So the clock is ticking. Let's hope Tomblin can manage state government effectively all four years, but wrangling the Legislature will get more difficult as more members consider him a lame duck and some even entertain hopes of succeeding him.
From the audit, Tomblin must choose the recommendations most likely to make a difference, then fight for their passage.
This governor is a low-key fellow who does not wage his battles in public. But some fairly significant changes took place during his historically long tenure as Senate president.
Reform of the workers compensation system comes to mind. The state began to deal with its mind-boggling pension liabilities.
He did not achieve these controversial breakthroughs by himself, and he will not reform education single-handedly.
The state Board of Education helped set the stage for drama in November with its firing of state Superintendent Jorea Marple.
Marple is a highly competent educator with a strong personality, and the state board traditionally has been rather meek.
It appears this board woke up to the need and potential for major reform and then grew frustrated with Marple pursuing an agenda out of sync with its own.
Now the board has created expectations that reforms are in store.
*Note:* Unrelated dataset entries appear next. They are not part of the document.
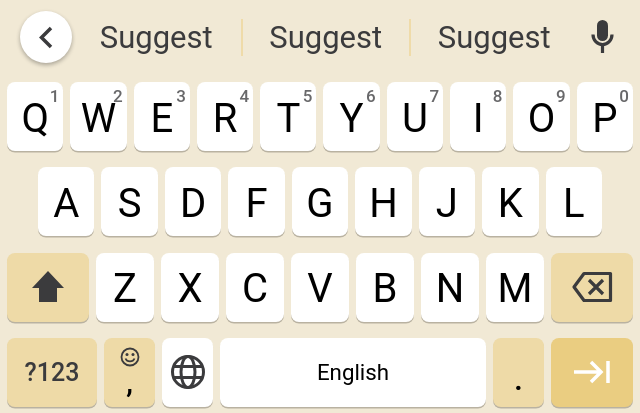
<!DOCTYPE html>
<html lang="en">
<head>
<meta charset="utf-8">
<title>Keyboard theme</title>
<style>
:root {
  --board: #f1e9d5;
  --key: #ffffff;
  --key-special: #eedaa7;
  --key-enter: #eacd81;
  --shade: #b9b2a1;
  --divider: #efdba9;
  --letter: #000000;
  --ink: #3b3b3d;
  --hint: #68686a;
}
* { box-sizing: border-box; margin: 0; padding: 0; }
html, body { width: 640px; height: 413px; overflow: hidden; }
body { background: var(--board); font-family: Roboto, sans-serif; color: var(--letter); }
svg { display: block; }
.keyboard { width: 640px; height: 413px; padding: 0 7px; background: var(--board); }
.suggestions { position: relative; height: 82px; display: flex; align-items: flex-start; }
.back {
  position: absolute; left: 13px; top: 11px; width: 52px; height: 52px;
  border-radius: 50%; background: var(--key); box-shadow: 0 2px 4px #0000004d;
}
.words { margin-left: 65px; display: flex; list-style: none; padding-top: 19px; }
.words li {
  width: 168.5px; height: 37px; line-height: 37px; text-align: center;
  font-size: 31px; color: var(--ink);
}
.words li + li { border-left: 2px solid var(--divider); }
.mic { position: absolute; left: 582px; top: 19px; }
.row { display: flex; gap: 7px; height: 69px; margin-bottom: 16.3px; }
.row.home { padding: 0 31px; }
.key {
  position: relative; flex: 1 1 0; min-width: 0; height: 69px; border-radius: 8px;
  background: var(--key); box-shadow: 0 1.5px 0 var(--shade);
  display: flex; align-items: center; justify-content: center;
  font-size: 40px; line-height: 1; padding-top: 4px;
}
.key sup { position: absolute; right: 4px; top: 6px; font-size: 17px; font-weight: 500; line-height: 1; color: var(--hint); }
.special { background: var(--key-special); color: var(--ink); padding: 0; }
.wide { flex: 0 0 82px; }
.symbols { flex: 0 0 90px; font-size: 25px; font-weight: 500; }
.small { flex: 0 0 51px; padding: 0; }
.space { font-size: 22.3px; padding: 0; }
.emoji { flex-direction: column; justify-content: flex-start; padding-top: 9px; }
.emoji span { font-size: 30px; font-weight: 500; line-height: 30px; color: var(--letter); }
.period { font-size: 32px; font-weight: 500; color: var(--letter); padding-top: 14px; }
.enter { background: var(--key-enter); }
</style>
</head>
<body>
<main class="keyboard">
  <header class="suggestions">
    <div class="back">
      <svg width="52" height="52" role="img" aria-label="Back"><path d="M31 17l-9.500 9.500 9.500 9.500" fill="none" stroke="#3b3b3d" stroke-width="3.500"/></svg>
    </div>
    <ul class="words"><li>Suggest</li><li>Suggest</li><li>Suggest</li></ul>
    <svg class="mic" width="28" height="36" role="img" aria-label="Voice input">
      <rect x="8" y="1" width="11" height="21" rx="5.500" fill="#3b3b3d"/>
      <path d="M4 15.500a9.500 10 0 0 0 19 0M13.500 25v9" fill="none" stroke="#3b3b3d" stroke-width="3.200"/>
    </svg>
  </header>

  <div class="row">
    <div class="key">Q<sup>1</sup></div><div class="key">W<sup>2</sup></div><div class="key">E<sup>3</sup></div><div class="key">R<sup>4</sup></div><div class="key">T<sup>5</sup></div>
    <div class="key">Y<sup>6</sup></div><div class="key">U<sup>7</sup></div><div class="key">I<sup>8</sup></div><div class="key">O<sup>9</sup></div><div class="key">P<sup>0</sup></div>
  </div>

  <div class="row home">
    <div class="key">A</div><div class="key">S</div><div class="key">D</div><div class="key">F</div><div class="key">G</div>
    <div class="key">H</div><div class="key">J</div><div class="key">K</div><div class="key">L</div>
  </div>

  <div class="row">
    <div class="key special wide">
      <svg width="34" height="34" role="img" aria-label="Shift"><path d="M17 1L33 18H26V32H8V18H1Z" fill="#3b3b3d"/></svg>
    </div>
    <div class="key">Z</div><div class="key">X</div><div class="key">C</div><div class="key">V</div><div class="key">B</div><div class="key">N</div><div class="key">M</div>
    <div class="key special wide">
      <svg width="42" height="32" role="img" aria-label="Delete">
        <path d="M13 2.500H39.500V29.500H13L3 16Z" fill="none" stroke="#3b3b3d" stroke-width="3.200" stroke-linejoin="round"/>
        <path d="M18 9l14 14M32 9L18 23" stroke="#3b3b3d" stroke-width="3.200"/>
      </svg>
    </div>
  </div>

  <div class="row">
    <div class="key special symbols">?123</div>
    <div class="key special small emoji">
      <svg width="20" height="20" role="img" aria-label="Emoji">
        <circle cx="10" cy="10" r="8.500" fill="none" stroke="#3b3b3d" stroke-width="1.800"/>
        <circle cx="7" cy="7.500" r="1.500" fill="#3b3b3d"/><circle cx="13" cy="7.500" r="1.500" fill="#3b3b3d"/>
        <path d="M5.500 11.500a4.800 4.500 0 0 0 9 0" fill="none" stroke="#3b3b3d" stroke-width="1.800"/>
      </svg>
      <span>,</span>
    </div>
    <div class="key small">
      <svg width="36" height="36" role="img" aria-label="Language">
        <g fill="none" stroke="#3b3b3d" stroke-width="3"><circle cx="18" cy="18" r="15.500"/><ellipse cx="18" cy="18" rx="7" ry="15.500"/><path d="M4 12.500H32M4 23.500H32"/></g>
      </svg>
    </div>
    <div class="key space">English</div>
    <div class="key special small period">.</div>
    <div class="key special wide enter">
      <svg width="40" height="26" role="img" aria-label="Next field"><path d="M2 13H28M19 3l10 10-10 10M36 2V24" fill="none" stroke="#ffffff" stroke-width="3.500"/></svg>
    </div>
  </div>
</main>
</body>
</html>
Its members and newly chosen state Superintendent Jim Phares should be energetic allies in the fight for those audit recommendations.
While the drama officially begins Feb. 13, a preview worth catching will come next week.
House Speaker Rick Thompson will announce his new lineup of committee members.
Speaking upon his re-election as speaker this week, he called for an education "overhaul."
His educator-dominated House Education Committee has been a stumbling block to reforms over the past several years. Its bottling up of Manchin initiatives were a chief reason for his pursuit of the $275,000 audit.
Watch for the new committee lineup to reveal what "overhaul" means to Thompson.
Will a status quo House Education Committee tug the audit toward that dusty shelf? Or will a revamped panel give meaningful reform a chance?
Friend is editor and publisher of the Daily Mail. She may be reached at 348-5124 or nan...@dailymail.com.